Blue light is in the news – and not for good reasons. In the modern world, as we constantly flick on energy-saving lights and check smartphone, TV, tablet and computer screens, human beings are more exposed to ‘blue’ light sources, and for longer, than ever before. Why is it called blue light? Because different light wavelengths have different effects. Blue wavelengths have a stimulating effect on mood and energy: this might be useful during the day, but at night they can throw the body’s biological clock – the circadian rhythm – out of balance and upset sleep and metabolism.
This is thought to happen by disrupting the secretion of melatonin, the hormone that controls circadian rhythms (although other elements may play a role), and can potentially cause health problems: diabetes, obesity, depression, heart problems and cancer are all linked to sleep disorders. While light of any kind at night – such as experienced by shift workers – can affect melatonin, blue light seems to have a stronger effect. In one Harvard University study, exposure to blue light at night was shown to suppress melatonin secretion for twice as long as exposure to light of another colour wavelength. Nor are phone and computer screens the only culprit; ironically, we may be undermining our health with environmentally-friendly LED light bulbs – they are energy-efficient, but they also produce more blue light than older incandescent ones.
So how can you protect yourself and get a good night’s sleep?
Love natural light – Spend as much time as possible outside in natural light (even if it’s overcast) during the day. If you can position your desk near a window with natural light, do so. At lunch time, get out and walk with your face and forearms exposed. This will all help to improve your mood and focus during daylight hours, and your ability to wind down and sleep at night.
See red – When installing night lights, use red globes or shades, because the red light wavelength is the least stimulating. If you work night shifts, put red bulbs in the bathroom. Investigate apps that filter blue light on electronic devices, especially if you use them at night for work or study. Some smartphones have a setting that disables blue light in favour of yellow light, making it easier on your eyes. If your phone has this feature, then use it all the time.
Turn it off – If you do not need to use electronic devices at night-time for work or study, turn off all bright screens at least two hours before you want to sleep.
Support your skin – Research shows that protecting your skin against UVA and UVB rays is no longer enough, because the combination of the blue light or high energy visible light (HEV) emitted from the sun plus the extra blue light from digital devices and fluorescent lighting is even worse for skin. The effects of HEV exposure are the same as those caused by UVA and UVB exposure – uneven skin tone, pigmentation, wrinkles, dryness, premature ageing and impaired barrier function. However, the difference is that blue light rays – nicknamed ‘the silent agers of our generation’ – can penetrate further into the skin than either UVA or UVB rays. In fact, blue light can penetrate all the way into the dermis, where collagen and elastin are formed, and this can result in significantly more damage to skin.
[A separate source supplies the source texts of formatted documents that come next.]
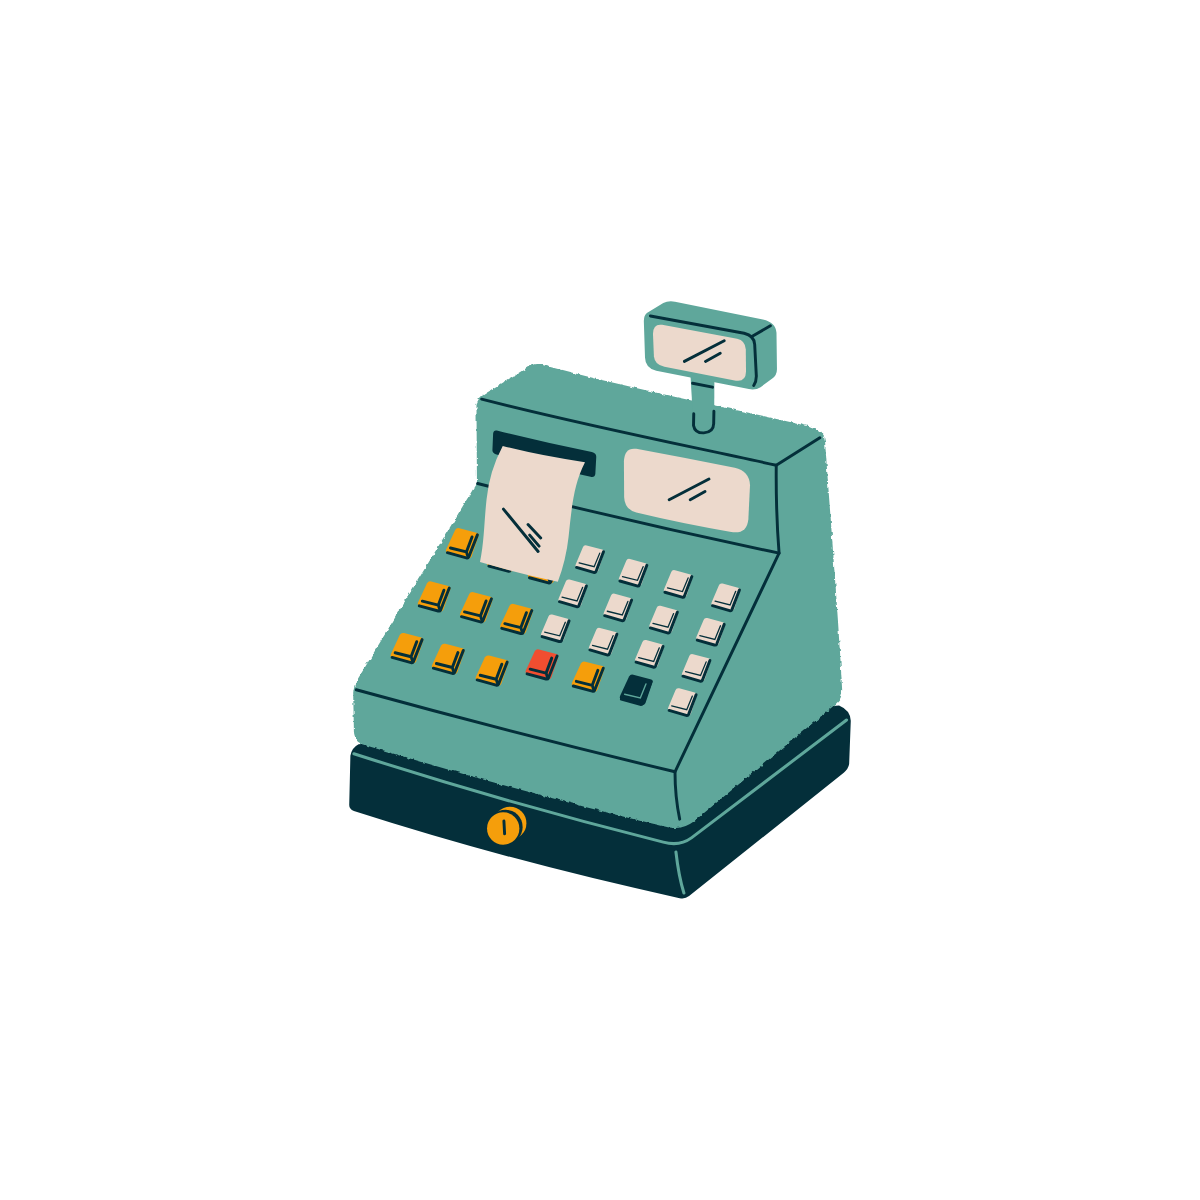
<!DOCTYPE html>
<html lang="en">
<head>
<meta charset="utf-8">
<title>Cash register illustration</title>
<style>
:root {
  --paper-white: #ffffff;
  --teal: #5fa79b;
  --ink: #042f3a;
  --cream: #ecd9cc;
  --amber: #f59e0b;
  --red: #f04e30;
}
html, body { margin: 0; padding: 0; background: var(--paper-white); overflow: hidden; }
.canvas { display: block; width: 1200px; height: 1200px; }
.teal { fill: var(--teal); }
.ink { fill: var(--ink); }
.cream { fill: var(--cream); }
.amber { fill: var(--amber); }
.line { fill: none; stroke: var(--ink); stroke-width: 1.25; stroke-linecap: round; stroke-linejoin: round; }
.line-teal { fill: none; stroke: var(--teal); stroke-width: 1.3; stroke-linecap: round; stroke-linejoin: round; }
.key-amber { color: var(--amber); }
.key-cream { color: var(--cream); }
.key-red { color: var(--red); }
.key-ink { color: var(--ink); }
</style>
</head>
<body>
<svg class="canvas" viewBox="0 0 512 512" role="img" aria-label="Teal vintage cash register with a printed receipt">
  <defs>
    <filter id="rough-edge" x="-5%" y="-5%" width="110%" height="110%">
      <feTurbulence type="fractalNoise" baseFrequency="0.45" numOctaves="2" seed="4" result="grain"/>
      <feDisplacementMap in="SourceGraphic" in2="grain" scale="1.7" xChannelSelector="R" yChannelSelector="G"/>
    </filter>
    <g id="key">
      <path fill="currentColor" d="M-2.6-6.2Q-2-7.2-.8-6.9L6.5-5Q7.7-4.6 7.3-3.4L4.4 5.1Q3.9 6.2 2.7 5.9L-5.6 3.7Q-7 3.3-6.4 2Z"/>
      <path class="line" d="M6.9-4.1L3.2 5.3Q2.9 5.9 2.2 5.7L-5.9 3.5"/>
      <path class="line" stroke-width=".8" d="M4.6-3.2L2.2 3.2L-4.6 1.5M2.2 3.2L2.9 5.3"/>
    </g>
    <g id="key-small">
      <path fill="currentColor" d="M-2.6-5.5Q-2.2-6.6-1-6.3L5.6-4.5Q6.8-4.2 6.4-3L4 4.4Q3.6 5.5 2.4 5.2L-4.9 3.3Q-6.2 2.9-5.6 1.6Z"/>
      <path class="line" d="M6.2-3.6L3 4.8Q2.7 5.4 2 5.2L-5.3 3.1"/>
      <path fill="none" stroke="#042f3a" stroke-width=".55" stroke-linecap="round" d="M4.6-3L2.2 2.8L-4.2 1.2"/>
    </g>
    <g id="glint">
      <path class="line" d="M-7 4.5L10-4.3M2 4.5L8.3 1"/>
    </g>
  </defs>

  <g id="cash-drawer">
    <path class="ink" d="M153 317.5L358 301Q362.8 303 363 307.5L362.3 326Q362 328 360 329.7L294 382.3Q292.300 383.7 290 383.200Q218 367.500 151 346Q149 345.300 149 343.500L149.500 322.500Q150 319 153 317.500Z"/>
    <path class="line-teal" d="M151 321.600Q216 342.500 283 359.300Q290 361.200 295 357.500L361.200 307.200M288.400 363.500Q289.600 374 291.800 381"/>
    <g id="lock">
      <circle class="amber" cx="217.600" cy="351.200" r="7"/>
      <circle class="ink" cx="215.700" cy="352.800" r="7.300"/>
      <circle class="amber" cx="214.700" cy="353.500" r="6.900"/>
      <path class="line" stroke-width="1.800" d="M215 350.300L215.300 355.800"/>
    </g>
  </g>

  <g id="register-body">
    <path class="teal" filter="url(#rough-edge)" d="M207 168L226 156.200Q228.500 154.800 231.500 155.700C270 166 309 173.500 347 182.300Q351.600 183.500 352 188C354.500 224 357.500 260 359.300 294Q359.500 298 356.500 300.500L296 350.500Q291 354.300 285 353C240 342.500 196 330 154.500 317.500Q151 316.300 151 312L150.700 296Q150.700 293 152.200 290.500L203.500 206L203.300 173Q203.500 170 207 168Z"/>
    <g id="body-edges">
      <path class="line" d="M205.500 170.300C247 181 290 189.500 331.200 198.500L349.800 186.800"/>
      <path class="line" d="M331.200 198.500Q331 218 332.400 236L288 329.300Q288 340 290 349.500"/>
      <path class="line" d="M203.800 206.300Q268 222.500 332.400 236"/>
      <path class="line" d="M152 294.300Q220 313 288 329.300"/>
    </g>
  </g>

  <g id="customer-display">
    <path class="teal" d="M294.600 160L304.800 162L304.700 181.500Q304.200 185 300 184.600Q296 184.200 295.800 181Z"/>
    <path class="line" d="M296 176.500L295.900 181.500Q296.500 184.800 300.300 184.700Q304.400 184.400 304.500 180.800L304.600 175.500"/>
    <path class="line" d="M295.500 163.500L304 165.200"/>
    <path class="teal" d="M276 133.500L283 129.300Q285 128.200 288 128.700L325.500 136.300Q331 137.500 331.300 142L331.500 157.500Q331.500 160 329.500 161.500L324.500 165.200Q322.500 166.500 319.500 166L280 158.200Q275.300 157 275.200 152.500L274.700 137Q274.700 134.500 276 133.500Z"/>
    <path class="line" d="M277.500 134.800L317.500 142.200Q321.800 143.200 322 147L322.700 160.500Q322.700 162.700 321.600 164.500M320.800 143.600L328.700 139"/>
    <path class="cream" d="M282.500 138.600L314.500 144.500Q318 145.300 318.200 149L318.300 158.500Q318.200 163 314 162.400L283.500 156.500Q279.300 155.600 279 152L278.600 142.400Q278.700 138 282.500 138.600Z"/>
    <use href="#glint" x="299" y="149.700"/>
  </g>

  <g id="amount-window">
    <path class="cream" d="M271.500 191.500Q292 195.300 313.500 199.600Q319.700 201 320 207L319.300 221.500Q318.700 228 312 227Q291 223.400 271.500 218.700Q266.500 217.300 266.300 212L266.200 197Q266.400 190.800 271.500 191.500Z"/>
    <use href="#glint" x="292.500" y="208.700"/>
  </g>

  <g id="amber-keys" class="key-amber">
    <use href="#key" x="196.800" y="232.300"/>
    <use href="#key" x="214.500" y="238"/>
    <use href="#key" x="231.800" y="243"/>
    <use href="#key" x="184.800" y="255"/>
    <use href="#key" x="202.800" y="259.600"/>
    <use href="#key" x="220" y="264.600"/>
    <use href="#key" x="173.200" y="277"/>
    <use href="#key" x="190.800" y="281.600"/>
    <use href="#key" x="209.500" y="286.600"/>
    <use href="#key" x="250.500" y="289.200"/>
  </g>
  <g id="cream-keys" class="key-cream">
    <use href="#key-small" x="251.300" y="239"/>
    <use href="#key-small" x="269.800" y="244.800"/>
    <use href="#key-small" x="289" y="249.600"/>
    <use href="#key-small" x="309.300" y="255.300"/>
    <use href="#key-small" x="244" y="253.600"/>
    <use href="#key-small" x="263.300" y="259.600"/>
    <use href="#key-small" x="282.800" y="264.800"/>
    <use href="#key-small" x="302.800" y="270"/>
    <use href="#key-small" x="236.600" y="268.500"/>
    <use href="#key-small" x="257" y="274.200"/>
    <use href="#key-small" x="276.700" y="279.400"/>
    <use href="#key-small" x="296.700" y="285.400"/>
    <use href="#key-small" x="290.800" y="300"/>
  </g>
  <g id="action-keys">
    <use class="key-red" href="#key" x="230.800" y="284"/>
    <use class="key-ink" href="#key" x="271" y="294.800"/>
    <path fill="none" stroke="#5fa79b" stroke-width=".6" stroke-linecap="round" d="M275.600 291.800L273.200 297.800L266.500 296.200"/>
  </g>

  <g id="receipt-printer">
    <path class="ink" d="M212 183.700Q232 188.800 252.500 192.800Q254.500 193.300 254.400 195L254 202.200Q253.800 203.800 252 203.400Q231 199 211.500 193.800Q210 193.300 210.100 192L210.400 185Q210.600 183.400 212 183.700Z"/>
    <path class="cream" d="M214.500 190.300Q231 194.500 249.600 197.200C244.500 207 243.800 218 242.600 229Q241.500 239 238 248.200Q221 244.600 204.800 239.800C206.600 231 206.600 222 207.600 213Q208.800 201 214.500 190.300Z"/>
    <path class="line" d="M214.800 217.200L229.600 235.300M225.300 223.800L230.700 229.500M226 228.300L230 233"/>
  </g>
</svg>
</body>
</html>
The good news? You can protect your skin from both UVA and UVB and blue/HEV light by eating a diet rich in antioxidants from fresh fruit and vegetables, and also through the topical application of skincare products which provide natural antioxidants that strengthen the skin’s resistance to environmental damage. We love The Jojoba Company’s new Ultimate Day Cream for this reason – it contains a unique ingredient called Arctalis, a fermented marine active sourced from the ocean under the aurora of the Northern Lights, which has been clinically proven to protect the skin from damage caused by blue/HEV light exposure. Clinical tests have shown a dramatic 53 per cent decrease in blue light damage to skin in just four days. The Jojoba Company Ultimate Day Cream also contains vitamin C, a powerful antioxidant that protects the skin from environmental damage. Akoactive Garuda, which is a mix of orchid and magnolia extracts, also features in this cream and is clinically proven to reduce skin sagging and increase skin elasticity.